Exercise: Omit the pictures and print exactly the lines of the listing below, starting at the first and ending at the line containing "--plaid-light: #a9b2cc;".

Data for analysis:
►
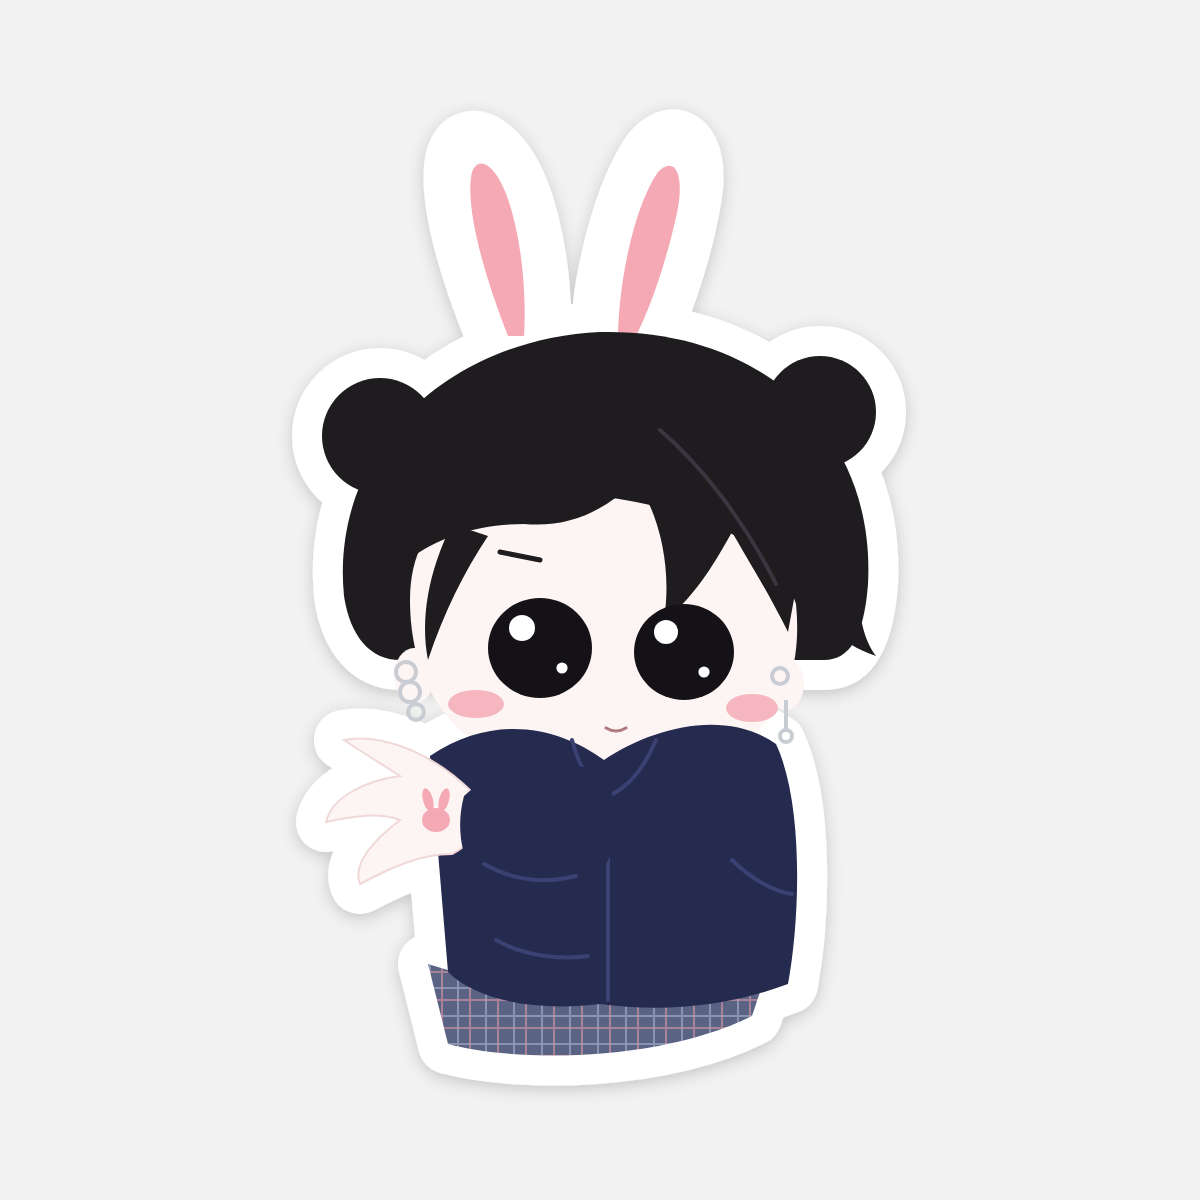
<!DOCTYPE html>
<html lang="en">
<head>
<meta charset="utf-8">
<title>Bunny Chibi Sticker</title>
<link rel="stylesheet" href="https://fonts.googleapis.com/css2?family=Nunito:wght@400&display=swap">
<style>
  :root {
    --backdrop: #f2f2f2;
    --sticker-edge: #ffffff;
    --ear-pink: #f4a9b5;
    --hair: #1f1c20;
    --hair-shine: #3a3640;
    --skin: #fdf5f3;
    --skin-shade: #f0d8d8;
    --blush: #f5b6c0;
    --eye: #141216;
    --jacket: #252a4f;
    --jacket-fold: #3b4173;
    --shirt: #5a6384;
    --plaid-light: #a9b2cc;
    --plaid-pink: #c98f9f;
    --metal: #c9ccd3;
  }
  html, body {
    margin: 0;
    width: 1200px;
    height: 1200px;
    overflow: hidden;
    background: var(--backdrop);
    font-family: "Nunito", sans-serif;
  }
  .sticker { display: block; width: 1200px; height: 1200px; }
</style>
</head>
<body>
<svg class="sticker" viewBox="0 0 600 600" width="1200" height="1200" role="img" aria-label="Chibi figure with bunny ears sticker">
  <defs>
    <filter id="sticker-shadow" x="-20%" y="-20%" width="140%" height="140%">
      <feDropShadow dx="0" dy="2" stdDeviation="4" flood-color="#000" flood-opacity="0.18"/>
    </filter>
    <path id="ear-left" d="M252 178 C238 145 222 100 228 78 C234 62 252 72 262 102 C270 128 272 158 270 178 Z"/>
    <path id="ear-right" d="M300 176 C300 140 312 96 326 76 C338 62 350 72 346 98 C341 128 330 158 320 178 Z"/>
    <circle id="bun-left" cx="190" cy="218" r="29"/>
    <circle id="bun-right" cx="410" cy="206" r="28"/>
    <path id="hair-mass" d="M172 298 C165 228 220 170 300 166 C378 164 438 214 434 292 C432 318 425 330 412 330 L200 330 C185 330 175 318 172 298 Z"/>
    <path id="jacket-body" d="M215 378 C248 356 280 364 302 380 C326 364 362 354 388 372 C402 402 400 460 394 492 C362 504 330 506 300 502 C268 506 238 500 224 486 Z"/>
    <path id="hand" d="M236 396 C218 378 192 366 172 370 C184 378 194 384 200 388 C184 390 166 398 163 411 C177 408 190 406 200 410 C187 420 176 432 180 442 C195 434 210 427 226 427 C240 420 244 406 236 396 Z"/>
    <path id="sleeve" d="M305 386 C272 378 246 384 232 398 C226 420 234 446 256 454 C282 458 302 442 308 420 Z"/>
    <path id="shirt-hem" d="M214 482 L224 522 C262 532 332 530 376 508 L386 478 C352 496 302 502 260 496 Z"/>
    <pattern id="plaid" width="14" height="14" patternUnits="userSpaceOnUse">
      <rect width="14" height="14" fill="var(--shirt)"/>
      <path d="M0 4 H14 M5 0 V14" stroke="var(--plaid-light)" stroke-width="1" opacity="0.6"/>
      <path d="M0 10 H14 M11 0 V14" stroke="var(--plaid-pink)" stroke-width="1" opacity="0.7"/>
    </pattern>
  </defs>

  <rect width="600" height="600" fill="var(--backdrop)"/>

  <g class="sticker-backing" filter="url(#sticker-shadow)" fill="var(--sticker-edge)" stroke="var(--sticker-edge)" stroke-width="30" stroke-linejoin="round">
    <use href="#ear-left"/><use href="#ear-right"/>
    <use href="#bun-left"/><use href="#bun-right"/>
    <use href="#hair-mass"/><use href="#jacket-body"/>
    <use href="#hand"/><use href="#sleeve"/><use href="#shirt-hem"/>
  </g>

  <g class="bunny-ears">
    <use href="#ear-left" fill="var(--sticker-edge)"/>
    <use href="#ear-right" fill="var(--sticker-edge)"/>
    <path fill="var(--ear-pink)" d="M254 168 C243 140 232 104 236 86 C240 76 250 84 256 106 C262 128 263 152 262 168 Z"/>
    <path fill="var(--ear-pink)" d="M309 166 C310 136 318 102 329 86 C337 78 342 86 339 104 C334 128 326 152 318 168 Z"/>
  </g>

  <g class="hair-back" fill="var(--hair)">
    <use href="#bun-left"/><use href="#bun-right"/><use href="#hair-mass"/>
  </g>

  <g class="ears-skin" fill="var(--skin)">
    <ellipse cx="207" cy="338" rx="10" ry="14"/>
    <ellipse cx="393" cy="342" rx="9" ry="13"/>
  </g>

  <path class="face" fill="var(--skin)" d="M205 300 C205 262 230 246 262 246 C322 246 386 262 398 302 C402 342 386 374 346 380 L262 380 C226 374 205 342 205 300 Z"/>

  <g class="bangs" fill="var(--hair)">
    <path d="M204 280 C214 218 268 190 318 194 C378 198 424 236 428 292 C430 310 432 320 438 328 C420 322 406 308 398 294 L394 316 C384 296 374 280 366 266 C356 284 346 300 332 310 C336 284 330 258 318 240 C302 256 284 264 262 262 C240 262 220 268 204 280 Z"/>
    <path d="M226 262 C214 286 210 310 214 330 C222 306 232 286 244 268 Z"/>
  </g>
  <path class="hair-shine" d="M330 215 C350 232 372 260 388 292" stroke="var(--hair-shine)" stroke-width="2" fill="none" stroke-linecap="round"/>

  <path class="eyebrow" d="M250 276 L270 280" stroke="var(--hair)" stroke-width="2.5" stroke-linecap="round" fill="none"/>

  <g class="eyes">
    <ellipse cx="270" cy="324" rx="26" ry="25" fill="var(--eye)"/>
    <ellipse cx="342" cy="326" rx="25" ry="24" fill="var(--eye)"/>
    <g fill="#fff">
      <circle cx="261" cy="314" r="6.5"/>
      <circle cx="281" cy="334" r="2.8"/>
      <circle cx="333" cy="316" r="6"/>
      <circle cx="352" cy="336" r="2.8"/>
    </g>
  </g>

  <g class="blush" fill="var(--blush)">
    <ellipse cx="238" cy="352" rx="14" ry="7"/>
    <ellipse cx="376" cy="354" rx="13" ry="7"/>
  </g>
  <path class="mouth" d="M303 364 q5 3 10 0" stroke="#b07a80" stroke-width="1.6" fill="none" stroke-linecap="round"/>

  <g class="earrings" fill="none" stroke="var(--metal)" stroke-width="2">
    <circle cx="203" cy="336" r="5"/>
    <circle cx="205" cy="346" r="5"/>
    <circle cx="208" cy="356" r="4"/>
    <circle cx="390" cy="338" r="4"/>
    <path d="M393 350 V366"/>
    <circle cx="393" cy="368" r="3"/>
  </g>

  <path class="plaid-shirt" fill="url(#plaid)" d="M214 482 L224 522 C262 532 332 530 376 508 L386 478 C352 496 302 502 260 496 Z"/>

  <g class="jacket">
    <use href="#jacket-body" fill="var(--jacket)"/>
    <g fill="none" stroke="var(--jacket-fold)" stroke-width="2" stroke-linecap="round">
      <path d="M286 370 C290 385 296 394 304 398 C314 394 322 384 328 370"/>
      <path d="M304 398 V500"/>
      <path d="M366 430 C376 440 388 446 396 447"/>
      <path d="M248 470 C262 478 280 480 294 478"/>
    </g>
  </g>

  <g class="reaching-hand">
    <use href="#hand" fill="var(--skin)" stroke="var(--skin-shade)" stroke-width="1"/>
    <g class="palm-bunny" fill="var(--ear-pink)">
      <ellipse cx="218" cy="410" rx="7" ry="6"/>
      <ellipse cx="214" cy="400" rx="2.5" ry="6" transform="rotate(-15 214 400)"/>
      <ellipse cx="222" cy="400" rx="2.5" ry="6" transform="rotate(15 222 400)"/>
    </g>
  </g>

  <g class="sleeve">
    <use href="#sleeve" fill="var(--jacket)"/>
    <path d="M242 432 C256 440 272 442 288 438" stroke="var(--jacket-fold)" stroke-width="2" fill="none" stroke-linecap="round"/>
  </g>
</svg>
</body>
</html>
◄
Exercise result:
<!DOCTYPE html>
<html lang="en">
<head>
<meta charset="utf-8">
<title>Bunny Chibi Sticker</title>
<link rel="stylesheet" href="https://fonts.googleapis.com/css2?family=Nunito:wght@400&display=swap">
<style>
  :root {
    --backdrop: #f2f2f2;
    --sticker-edge: #ffffff;
    --ear-pink: #f4a9b5;
    --hair: #1f1c20;
    --hair-shine: #3a3640;
    --skin: #fdf5f3;
    --skin-shade: #f0d8d8;
    --blush: #f5b6c0;
    --eye: #141216;
    --jacket: #252a4f;
    --jacket-fold: #3b4173;
    --shirt: #5a6384;
    --plaid-light: #a9b2cc;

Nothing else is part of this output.